When your hypnagogic patterns get complex enough, you can create a simple dreamscape with them. For doing this, you don't actually need the hypnagogia; you can also bring all the imagery from beyond your field of vision, without paying any attention to the hypnagogia. Whatever you do, you must try to add as much detail as possible, although the image will start to gain realism by itself. Think that you are actually seeing it with your eyes; it is right there, in front of you. Then put yourself in the dreamscape. Look around, see what's behind you. Now look at your hands, run, feel the environment. Think that this is your actual body, and forget about the real one. Dissociate from it, and become more linked to your dream body by experiencing kinetic sensations. Eventually, you will udergo a complete dissociation, and the dream environment will become fully vivid and tangible. Remind yourself that you are dreaming, do a reality check, and you will be in a lucid dream.
Step 3B: OBE (Out of Body Exit)

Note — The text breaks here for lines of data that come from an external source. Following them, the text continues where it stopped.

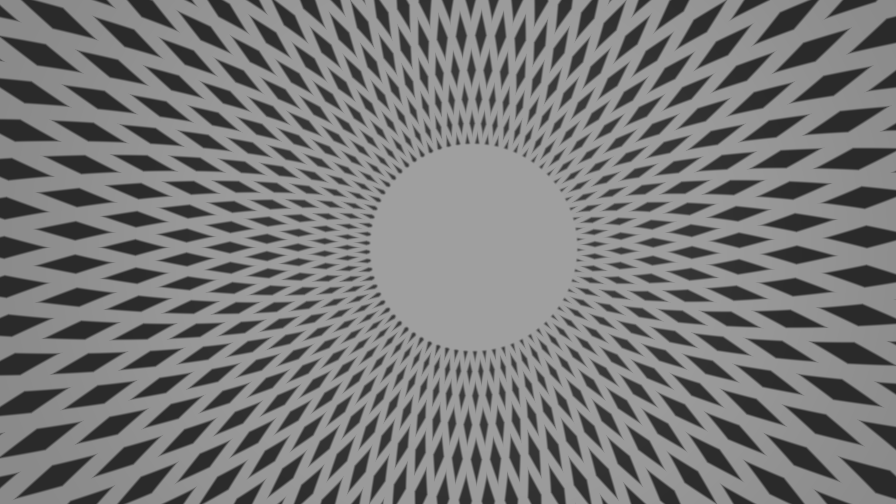
This pattern is drawn by a WebGL 1 fragment shader. Its source:

```glsl
precision highp float;
// Draws a plain grey disc ringed by a radiating lattice with dark diamond holes.

uniform vec2 u_resolution;

// Lengths are fractions of the canvas height; x positions are scaled by aspect.
const vec2 CENTRE = vec2(0.5287, 0.509);
const float DISC_RADIUS = 0.206;
const float FIRST_RING = 0.222;      // radius of the innermost holes
const float SPOKES = 69.0;           // holes around each ring
const float RINGS_PER_LOG = 5.6;     // rings for each e-fold of radius
const float RING_SKEW = 0.5;         // rings are denser on the left
const float SPOKE_SKEW = 1.0;        // spokes are denser on the left
const float HOLE_INNER = 0.44;       // hole size as a share of its cell
const float HOLE_OUTER = 0.57;
const float EDGE_BLUR = 0.0032;
const float TAU = 6.2831853;

const vec3 DISC_GREY = vec3(0.625);
const vec3 LATTICE_GREY = vec3(0.615);
const vec3 CORNER_GREY = vec3(0.54);
const vec3 HOLE_NEAR = vec3(0.23);
const vec3 HOLE_FAR = vec3(0.165);

// Skewed polar coordinates: x counts spokes, y counts rings.
vec2 latticeCoords(float radius, float angle) {
  float c = cos(angle);
  float spoke = SPOKES * angle / TAU - SPOKE_SKEW * sin(angle) + 0.115 + 0.115 * c;
  float ring = (RINGS_PER_LOG - RING_SKEW * c) * log(radius / FIRST_RING)
             + 0.42 + 0.17 * c;
  return vec2(spoke, ring);
}

// Distance from the nearest diamond's centre, reaching 0.5 at the cell border.
float diamondDistance(vec2 cell) {
  vec2 diagonals = vec2(cell.x + 0.5 * cell.y, cell.x - 0.5 * cell.y);
  vec2 offset = abs(fract(diagonals + 0.5) - 0.5);
  return max(offset.x, offset.y);
}

void main() {
  float aspect = u_resolution.x / u_resolution.y;
  vec2 p = gl_FragCoord.xy / u_resolution.y - CENTRE * vec2(aspect, 1.0);
  float radius = max(length(p), 0.001);
  float angle = atan(p.y, p.x);
  float outward = smoothstep(DISC_RADIUS, 0.75, radius);

  // Diamond holes, with the distance converted to canvas units
  float holeSize = mix(HOLE_INNER, HOLE_OUTER, smoothstep(DISC_RADIUS, 0.45, radius));
  float spacing = radius * TAU / (SPOKES - TAU * SPOKE_SKEW * cos(angle));
  float edge = (diamondDistance(latticeCoords(radius, angle)) - 0.5 * holeSize) * spacing;
  float hole = 1.0 - smoothstep(-EDGE_BLUR, EDGE_BLUR, edge);

  // Lattice darkens towards the corners
  vec3 lattice = mix(LATTICE_GREY, CORNER_GREY, smoothstep(0.35, 1.05, radius));
  vec3 color = mix(lattice, mix(HOLE_NEAR, HOLE_FAR, outward), hole);

  // Central disc
  float disc = 1.0 - smoothstep(-EDGE_BLUR, EDGE_BLUR, radius - DISC_RADIUS);
  color = mix(color, DISC_GREY, disc);

  gl_FragColor = vec4(color, 1.0);
}
```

Visualization is the easiest, and probably the best way to have a WILD. However, it is not always possible to do it. If you enter the REM phase before visualizing a dream, you will not dissociate from your body, and so will experience sleep paralysis. This doesn't mean that you are awake; everything you see, including your room, is just hallucinatory. It is a dream based on your memories, and may contain subtle differences. This state is also characterized by a very loud buzzing sound or vibration which can be distressing. Also, everything about sleep paralysis applies here, including the possible hallucinations or felt presences. You have to remain calm despite any disturbing incidence.
This is essentially a lucid dream, one in which one feels their paralyzed physical body. Thus, the only thing left to do is detaching from it. Possibly, you will even be able to get up normally, but most times you will be unable to move, and will have to use your imagination to move yourself. For example, you could imagine rolling out or floating out of your body. If you feel that you are being pressed against your bed, you can try to "pull" in the same direction, so you will end up sinking and getting into another scene, or The Void, from where it is possible to go elsewhere. Another option is visualizing another scene in your mind, and engaging yourself in it.
Possibly, and especially in those who have strong religious beliefs, one can feel and see angels, demons, monsters, shadow people, characters... Those are just part of the sleep paralysis, and are not any harmful, although they may be perceived as malign. Anyway, you can always talk to them, and even ask them to help you getting out of your body; they will usually do it. When you move out, you will feel everything exactly like a dream: you will be dreaming that you are in your room. Perform a reality check so that you get completely lucid.